◆ YOUR INSTRUCTIONS: Once you have read the entries below, write them all out again exactly.

◆ AVAILABLE DATA:

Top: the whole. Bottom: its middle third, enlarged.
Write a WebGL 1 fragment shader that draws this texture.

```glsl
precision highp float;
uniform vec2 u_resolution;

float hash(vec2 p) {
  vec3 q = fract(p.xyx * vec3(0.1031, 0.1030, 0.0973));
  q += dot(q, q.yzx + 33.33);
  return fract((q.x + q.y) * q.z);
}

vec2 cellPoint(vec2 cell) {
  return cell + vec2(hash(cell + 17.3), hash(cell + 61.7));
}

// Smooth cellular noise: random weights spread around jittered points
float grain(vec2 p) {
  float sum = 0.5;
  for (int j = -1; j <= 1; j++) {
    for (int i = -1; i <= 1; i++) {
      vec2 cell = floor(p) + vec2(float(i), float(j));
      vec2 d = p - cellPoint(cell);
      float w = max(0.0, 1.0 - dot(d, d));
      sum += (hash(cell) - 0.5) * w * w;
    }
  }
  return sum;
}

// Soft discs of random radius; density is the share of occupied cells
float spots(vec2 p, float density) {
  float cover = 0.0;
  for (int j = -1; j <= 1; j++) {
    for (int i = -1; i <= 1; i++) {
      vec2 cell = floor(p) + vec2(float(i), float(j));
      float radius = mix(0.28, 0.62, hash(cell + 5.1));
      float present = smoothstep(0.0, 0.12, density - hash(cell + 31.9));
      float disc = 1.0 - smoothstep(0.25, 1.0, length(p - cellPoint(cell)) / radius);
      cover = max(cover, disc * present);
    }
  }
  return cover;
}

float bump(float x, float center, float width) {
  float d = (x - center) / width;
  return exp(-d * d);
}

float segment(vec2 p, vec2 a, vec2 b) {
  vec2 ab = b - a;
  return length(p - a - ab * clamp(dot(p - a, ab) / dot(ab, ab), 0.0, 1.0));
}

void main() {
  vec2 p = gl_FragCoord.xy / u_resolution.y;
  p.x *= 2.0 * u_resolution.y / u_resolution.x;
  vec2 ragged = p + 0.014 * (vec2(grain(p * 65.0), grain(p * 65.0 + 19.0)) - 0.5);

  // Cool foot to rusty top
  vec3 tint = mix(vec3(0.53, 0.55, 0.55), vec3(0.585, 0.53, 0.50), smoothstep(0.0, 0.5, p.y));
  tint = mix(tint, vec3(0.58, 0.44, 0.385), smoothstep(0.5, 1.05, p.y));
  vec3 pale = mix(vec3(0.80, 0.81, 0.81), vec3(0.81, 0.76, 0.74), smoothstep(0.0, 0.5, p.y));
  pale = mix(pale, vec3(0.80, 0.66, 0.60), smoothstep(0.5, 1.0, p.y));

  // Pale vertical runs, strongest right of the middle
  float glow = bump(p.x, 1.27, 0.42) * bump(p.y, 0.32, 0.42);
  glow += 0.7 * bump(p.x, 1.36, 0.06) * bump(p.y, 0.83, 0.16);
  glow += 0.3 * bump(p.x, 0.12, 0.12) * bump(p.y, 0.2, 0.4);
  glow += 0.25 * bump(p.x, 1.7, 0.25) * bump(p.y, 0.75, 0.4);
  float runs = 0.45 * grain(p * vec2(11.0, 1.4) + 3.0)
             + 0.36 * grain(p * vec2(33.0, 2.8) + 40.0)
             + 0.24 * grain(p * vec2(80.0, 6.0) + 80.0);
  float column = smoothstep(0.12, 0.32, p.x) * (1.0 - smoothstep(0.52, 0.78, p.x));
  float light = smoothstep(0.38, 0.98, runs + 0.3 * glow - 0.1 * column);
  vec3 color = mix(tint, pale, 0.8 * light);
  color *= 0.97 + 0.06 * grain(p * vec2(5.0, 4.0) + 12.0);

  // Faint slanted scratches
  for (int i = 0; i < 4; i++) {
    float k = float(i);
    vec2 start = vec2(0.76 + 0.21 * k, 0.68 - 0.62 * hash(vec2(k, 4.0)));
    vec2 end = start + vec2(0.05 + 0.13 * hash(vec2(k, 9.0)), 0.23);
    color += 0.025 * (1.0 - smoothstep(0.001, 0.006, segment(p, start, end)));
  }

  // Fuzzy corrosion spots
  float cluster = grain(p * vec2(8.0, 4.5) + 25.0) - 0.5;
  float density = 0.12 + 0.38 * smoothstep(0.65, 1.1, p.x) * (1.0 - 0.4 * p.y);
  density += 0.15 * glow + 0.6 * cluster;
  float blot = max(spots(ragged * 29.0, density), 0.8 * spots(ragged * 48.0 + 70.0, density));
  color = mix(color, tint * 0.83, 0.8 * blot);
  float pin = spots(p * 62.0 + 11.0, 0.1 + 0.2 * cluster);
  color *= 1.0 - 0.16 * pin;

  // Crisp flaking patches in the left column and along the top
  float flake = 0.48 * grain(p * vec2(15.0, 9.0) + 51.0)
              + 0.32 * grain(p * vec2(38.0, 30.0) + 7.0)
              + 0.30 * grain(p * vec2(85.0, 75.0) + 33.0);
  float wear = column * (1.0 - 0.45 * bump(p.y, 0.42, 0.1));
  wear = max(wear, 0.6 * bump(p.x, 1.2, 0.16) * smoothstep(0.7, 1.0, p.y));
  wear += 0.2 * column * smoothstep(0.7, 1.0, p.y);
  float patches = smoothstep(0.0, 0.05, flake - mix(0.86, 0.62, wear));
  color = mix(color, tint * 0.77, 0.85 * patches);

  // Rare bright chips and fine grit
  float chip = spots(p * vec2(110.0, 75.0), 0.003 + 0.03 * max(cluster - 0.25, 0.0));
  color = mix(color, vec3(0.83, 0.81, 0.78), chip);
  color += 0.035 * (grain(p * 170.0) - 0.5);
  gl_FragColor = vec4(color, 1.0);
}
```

◆ YOUR SOLUTION:
Top: the whole. Bottom: its middle third, enlarged.
Write a WebGL 1 fragment shader that draws this texture.

```glsl
precision highp float;
uniform vec2 u_resolution;

float hash(vec2 p) {
  vec3 q = fract(p.xyx * vec3(0.1031, 0.1030, 0.0973));
  q += dot(q, q.yzx + 33.33);
  return fract((q.x + q.y) * q.z);
}

vec2 cellPoint(vec2 cell) {
  return cell + vec2(hash(cell + 17.3), hash(cell + 61.7));
}

// Smooth cellular noise: random weights spread around jittered points
float grain(vec2 p) {
  float sum = 0.5;
  for (int j = -1; j <= 1; j++) {
    for (int i = -1; i <= 1; i++) {
      vec2 cell = floor(p) + vec2(float(i), float(j));
      vec2 d = p - cellPoint(cell);
      float w = max(0.0, 1.0 - dot(d, d));
      sum += (hash(cell) - 0.5) * w * w;
    }
  }
  return sum;
}

// Soft discs of random radius; density is the share of occupied cells
float spots(vec2 p, float density) {
  float cover = 0.0;
  for (int j = -1; j <= 1; j++) {
    for (int i = -1; i <= 1; i++) {
      vec2 cell = floor(p) + vec2(float(i), float(j));
      float radius = mix(0.28, 0.62, hash(cell + 5.1));
      float present = smoothstep(0.0, 0.12, density - hash(cell + 31.9));
      float disc = 1.0 - smoothstep(0.25, 1.0, length(p - cellPoint(cell)) / radius);
      cover = max(cover, disc * present);
    }
  }
  return cover;
}

float bump(float x, float center, float width) {
  float d = (x - center) / width;
  return exp(-d * d);
}

float segment(vec2 p, vec2 a, vec2 b) {
  vec2 ab = b - a;
  return length(p - a - ab * clamp(dot(p - a, ab) / dot(ab, ab), 0.0, 1.0));
}

void main() {
  vec2 p = gl_FragCoord.xy / u_resolution.y;
  p.x *= 2.0 * u_resolution.y / u_resolution.x;
  vec2 ragged = p + 0.014 * (vec2(grain(p * 65.0), grain(p * 65.0 + 19.0)) - 0.5);

  // Cool foot to rusty top
  vec3 tint = mix(vec3(0.53, 0.55, 0.55), vec3(0.585, 0.53, 0.50), smoothstep(0.0, 0.5, p.y));
  tint = mix(tint, vec3(0.58, 0.44, 0.385), smoothstep(0.5, 1.05, p.y));
  vec3 pale = mix(vec3(0.80, 0.81, 0.81), vec3(0.81, 0.76, 0.74), smoothstep(0.0, 0.5, p.y));
  pale = mix(pale, vec3(0.80, 0.66, 0.60), smoothstep(0.5, 1.0, p.y));

  // Pale vertical runs, strongest right of the middle
  float glow = bump(p.x, 1.27, 0.42) * bump(p.y, 0.32, 0.42);
  glow += 0.7 * bump(p.x, 1.36, 0.06) * bump(p.y, 0.83, 0.16);
  glow += 0.3 * bump(p.x, 0.12, 0.12) * bump(p.y, 0.2, 0.4);
  glow += 0.25 * bump(p.x, 1.7, 0.25) * bump(p.y, 0.75, 0.4);
  float runs = 0.45 * grain(p * vec2(11.0, 1.4) + 3.0)
             + 0.36 * grain(p * vec2(33.0, 2.8) + 40.0)
             + 0.24 * grain(p * vec2(80.0, 6.0) + 80.0);
  float column = smoothstep(0.12, 0.32, p.x) * (1.0 - smoothstep(0.52, 0.78, p.x));
  float light = smoothstep(0.38, 0.98, runs + 0.3 * glow - 0.1 * column);
  vec3 color = mix(tint, pale, 0.8 * light);
  color *= 0.97 + 0.06 * grain(p * vec2(5.0, 4.0) + 12.0);

  // Faint slanted scratches
  for (int i = 0; i < 4; i++) {
    float k = float(i);
    vec2 start = vec2(0.76 + 0.21 * k, 0.68 - 0.62 * hash(vec2(k, 4.0)));
    vec2 end = start + vec2(0.05 + 0.13 * hash(vec2(k, 9.0)), 0.23);
    color += 0.025 * (1.0 - smoothstep(0.001, 0.006, segment(p, start, end)));
  }

  // Fuzzy corrosion spots
  float cluster = grain(p * vec2(8.0, 4.5) + 25.0) - 0.5;
  float density = 0.12 + 0.38 * smoothstep(0.65, 1.1, p.x) * (1.0 - 0.4 * p.y);
  density += 0.15 * glow + 0.6 * cluster;
  float blot = max(spots(ragged * 29.0, density), 0.8 * spots(ragged * 48.0 + 70.0, density));
  color = mix(color, tint * 0.83, 0.8 * blot);
  float pin = spots(p * 62.0 + 11.0, 0.1 + 0.2 * cluster);
  color *= 1.0 - 0.16 * pin;

  // Crisp flaking patches in the left column and along the top
  float flake = 0.48 * grain(p * vec2(15.0, 9.0) + 51.0)
              + 0.32 * grain(p * vec2(38.0, 30.0) + 7.0)
              + 0.30 * grain(p * vec2(85.0, 75.0) + 33.0);
  float wear = column * (1.0 - 0.45 * bump(p.y, 0.42, 0.1));
  wear = max(wear, 0.6 * bump(p.x, 1.2, 0.16) * smoothstep(0.7, 1.0, p.y));
  wear += 0.2 * column * smoothstep(0.7, 1.0, p.y);
  float patches = smoothstep(0.0, 0.05, flake - mix(0.86, 0.62, wear));
  color = mix(color, tint * 0.77, 0.85 * patches);

  // Rare bright chips and fine grit
  float chip = spots(p * vec2(110.0, 75.0), 0.003 + 0.03 * max(cluster - 0.25, 0.0));
  color = mix(color, vec3(0.83, 0.81, 0.78), chip);
  color += 0.035 * (grain(p * 170.0) - 0.5);
  gl_FragColor = vec4(color, 1.0);
}
```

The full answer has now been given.